(Material to process)

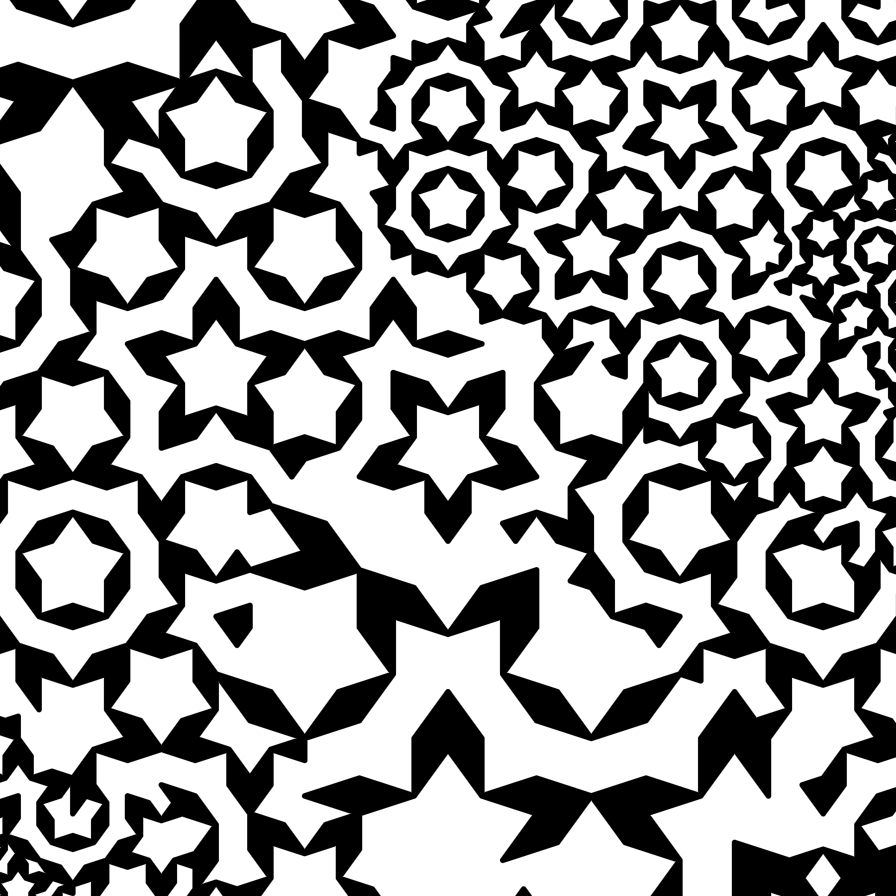
A Shadertoy shader for this pattern:

```glsl
// Penrose rhomb tiling whose grain varies across the canvas: half-rhombs are
// split by the golden ratio until a smooth field says they are fine enough.
// Thin rhombs are inked black with a small outline, fat rhombs stay white.

const vec3 INK = vec3(0.0);
const vec3 PAPER = vec3(1.0);
const float PHI = 1.618034;
const float WHEEL_RADIUS = 1.865;   // size of the ten starting triangles
const float OUTLINE = 0.0031;       // ink spread around the thin rhombs
const int MIN_LEVEL = 7;            // coarsest grain
const int MAX_LEVEL = 10;           // finest grain
const float MEAN_DETAIL = 8.4;
const float DETAIL_NOISE = 0.4;
const float NOISE_SCALE = 8.0;
const int STACK_SIZE = 24;
const int MAX_STEPS = 400;

struct Tile { vec2 a, b, c; bool thin; int level; };

Tile stack[STACK_SIZE];
int top = 0;

vec2 gradientAt(vec2 cell) {
    vec2 h = vec2(dot(cell, vec2(127.1, 311.7)), dot(cell, vec2(269.5, 183.3)));
    return 2.0 * fract(sin(h) * 43758.55) - 1.0;
}

float gradientNoise(vec2 p) {
    vec2 i = floor(p), f = fract(p);
    vec2 u = f * f * f * (f * (f * 6.0 - 15.0) + 10.0);
    vec2 e = vec2(1.0, 0.0);
    float low = mix(dot(gradientAt(i), f),
                    dot(gradientAt(i + e.xy), f - e.xy), u.x);
    float high = mix(dot(gradientAt(i + e.yx), f - e.yx),
                     dot(gradientAt(i + e.xx), f - e.xx), u.x);
    return mix(low, high, u.y);
}

// Wanted subdivision level: finer upwards, to the right and at lower left
float detailField(vec2 p) {
    float rise = 0.9 * sin(5.0 * p.y);
    float sides = (1.4 * p.x + 3.0 * p.x * p.x) * cos(3.0 * p.y);
    float leftTwist = 10.0 * p.y * min(p.x, 0.0);
    return MEAN_DETAIL + rise + sides + leftTwist
         + DETAIL_NOISE * gradientNoise(p * NOISE_SCALE);
}

float cross2(vec2 u, vec2 v) { return u.x * v.y - u.y * v.x; }

// x: squared distance to the edge, y: signed side of the edge
vec2 edgeDistance(vec2 p, vec2 from, vec2 to, float winding) {
    vec2 e = to - from, v = p - from;
    vec2 q = v - e * clamp(dot(v, e) / dot(e, e), 0.0, 1.0);
    return vec2(dot(q, q), winding * cross2(v, e));
}

float triangleDistance(vec2 p, Tile t) {
    float winding = sign(cross2(t.b - t.a, t.a - t.c));
    vec2 d = min(min(edgeDistance(p, t.a, t.b, winding),
                     edgeDistance(p, t.b, t.c, winding)),
                     edgeDistance(p, t.c, t.a, winding));
    return -sqrt(d.x) * sign(d.y);
}

// Keep only triangles that can reach the point
void pushNear(vec2 p, Tile t, float reach) {
    if (top < STACK_SIZE && triangleDistance(p, t) < reach) stack[top++] = t;
}

void split(vec2 p, Tile t, float reach) {
    int next = t.level + 1;
    if (t.thin) {
        vec2 cut = t.a + (t.b - t.a) / PHI;
        pushNear(p, Tile(t.c, cut, t.b, true, next), reach);
        pushNear(p, Tile(cut, t.c, t.a, false, next), reach);
    } else {
        vec2 side = t.b + (t.a - t.b) / PHI;
        vec2 base = t.b + (t.c - t.b) / PHI;
        pushNear(p, Tile(base, t.c, t.a, false, next), reach);
        pushNear(p, Tile(side, base, t.b, false, next), reach);
        pushNear(p, Tile(base, side, t.a, true, next), reach);
    }
}

// The base midpoint is shared by both halves of a rhomb
bool isFineEnough(Tile t) {
    if (t.level < MIN_LEVEL) return false;
    if (t.level >= MAX_LEVEL) return true;
    return float(t.level) + 1.0 > detailField(0.5 * (t.b + t.c));
}

vec2 spoke(int k) {
    float angle = radians(36.0 * float(k) - 90.0);
    return WHEEL_RADIUS * vec2(cos(angle), sin(angle));
}

void mainImage(out vec4 fragColor, in vec2 fragCoord) {
    vec2 p = (fragCoord - 0.5 * iResolution.xy) / iResolution.y;
    float pixel = 1.0 / iResolution.y;
    float reach = OUTLINE + 2.0 * pixel;
    float inkDistance = reach;

    // Walk down each mirrored wedge of the wheel, measuring thin leaves
    for (int k = 0; k < 10; k++) {
        int odd = k % 2;
        top = 0;
        pushNear(p, Tile(vec2(0.0), spoke(k + 1 - odd), spoke(k + odd), true, 0), reach);
        for (int n = 0; n < MAX_STEPS && top > 0; n++) {
            Tile t = stack[--top];
            if (!isFineEnough(t)) split(p, t, reach);
            else if (t.thin) inkDistance = min(inkDistance, triangleDistance(p, t));
        }
    }

    float paper = smoothstep(-0.75 * pixel, 0.75 * pixel, inkDistance - OUTLINE);
    fragColor = vec4(mix(INK, PAPER, paper), 1.0);
}
```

(End Material to process)

- _Directions_
Set down all entries above again, exactly, without images.

- _Result of this exercise_
A Shadertoy shader for this pattern:

```glsl
// Penrose rhomb tiling whose grain varies across the canvas: half-rhombs are
// split by the golden ratio until a smooth field says they are fine enough.
// Thin rhombs are inked black with a small outline, fat rhombs stay white.

const vec3 INK = vec3(0.0);
const vec3 PAPER = vec3(1.0);
const float PHI = 1.618034;
const float WHEEL_RADIUS = 1.865;   // size of the ten starting triangles
const float OUTLINE = 0.0031;       // ink spread around the thin rhombs
const int MIN_LEVEL = 7;            // coarsest grain
const int MAX_LEVEL = 10;           // finest grain
const float MEAN_DETAIL = 8.4;
const float DETAIL_NOISE = 0.4;
const float NOISE_SCALE = 8.0;
const int STACK_SIZE = 24;
const int MAX_STEPS = 400;

struct Tile { vec2 a, b, c; bool thin; int level; };

Tile stack[STACK_SIZE];
int top = 0;

vec2 gradientAt(vec2 cell) {
    vec2 h = vec2(dot(cell, vec2(127.1, 311.7)), dot(cell, vec2(269.5, 183.3)));
    return 2.0 * fract(sin(h) * 43758.55) - 1.0;
}

float gradientNoise(vec2 p) {
    vec2 i = floor(p), f = fract(p);
    vec2 u = f * f * f * (f * (f * 6.0 - 15.0) + 10.0);
    vec2 e = vec2(1.0, 0.0);
    float low = mix(dot(gradientAt(i), f),
                    dot(gradientAt(i + e.xy), f - e.xy), u.x);
    float high = mix(dot(gradientAt(i + e.yx), f - e.yx),
                     dot(gradientAt(i + e.xx), f - e.xx), u.x);
    return mix(low, high, u.y);
}

// Wanted subdivision level: finer upwards, to the right and at lower left
float detailField(vec2 p) {
    float rise = 0.9 * sin(5.0 * p.y);
    float sides = (1.4 * p.x + 3.0 * p.x * p.x) * cos(3.0 * p.y);
    float leftTwist = 10.0 * p.y * min(p.x, 0.0);
    return MEAN_DETAIL + rise + sides + leftTwist
         + DETAIL_NOISE * gradientNoise(p * NOISE_SCALE);
}

float cross2(vec2 u, vec2 v) { return u.x * v.y - u.y * v.x; }

// x: squared distance to the edge, y: signed side of the edge
vec2 edgeDistance(vec2 p, vec2 from, vec2 to, float winding) {
    vec2 e = to - from, v = p - from;
    vec2 q = v - e * clamp(dot(v, e) / dot(e, e), 0.0, 1.0);
    return vec2(dot(q, q), winding * cross2(v, e));
}

float triangleDistance(vec2 p, Tile t) {
    float winding = sign(cross2(t.b - t.a, t.a - t.c));
    vec2 d = min(min(edgeDistance(p, t.a, t.b, winding),
                     edgeDistance(p, t.b, t.c, winding)),
                     edgeDistance(p, t.c, t.a, winding));
    return -sqrt(d.x) * sign(d.y);
}

// Keep only triangles that can reach the point
void pushNear(vec2 p, Tile t, float reach) {
    if (top < STACK_SIZE && triangleDistance(p, t) < reach) stack[top++] = t;
}

void split(vec2 p, Tile t, float reach) {
    int next = t.level + 1;
    if (t.thin) {
        vec2 cut = t.a + (t.b - t.a) / PHI;
        pushNear(p, Tile(t.c, cut, t.b, true, next), reach);
        pushNear(p, Tile(cut, t.c, t.a, false, next), reach);
    } else {
        vec2 side = t.b + (t.a - t.b) / PHI;
        vec2 base = t.b + (t.c - t.b) / PHI;
        pushNear(p, Tile(base, t.c, t.a, false, next), reach);
        pushNear(p, Tile(side, base, t.b, false, next), reach);
        pushNear(p, Tile(base, side, t.a, true, next), reach);
    }
}

// The base midpoint is shared by both halves of a rhomb
bool isFineEnough(Tile t) {
    if (t.level < MIN_LEVEL) return false;
    if (t.level >= MAX_LEVEL) return true;
    return float(t.level) + 1.0 > detailField(0.5 * (t.b + t.c));
}

vec2 spoke(int k) {
    float angle = radians(36.0 * float(k) - 90.0);
    return WHEEL_RADIUS * vec2(cos(angle), sin(angle));
}

void mainImage(out vec4 fragColor, in vec2 fragCoord) {
    vec2 p = (fragCoord - 0.5 * iResolution.xy) / iResolution.y;
    float pixel = 1.0 / iResolution.y;
    float reach = OUTLINE + 2.0 * pixel;
    float inkDistance = reach;

    // Walk down each mirrored wedge of the wheel, measuring thin leaves
    for (int k = 0; k < 10; k++) {
        int odd = k % 2;
        top = 0;
        pushNear(p, Tile(vec2(0.0), spoke(k + 1 - odd), spoke(k + odd), true, 0), reach);
        for (int n = 0; n < MAX_STEPS && top > 0; n++) {
            Tile t = stack[--top];
            if (!isFineEnough(t)) split(p, t, reach);
            else if (t.thin) inkDistance = min(inkDistance, triangleDistance(p, t));
        }
    }

    float paper = smoothstep(-0.75 * pixel, 0.75 * pixel, inkDistance - OUTLINE);
    fragColor = vec4(mix(INK, PAPER, paper), 1.0);
}
```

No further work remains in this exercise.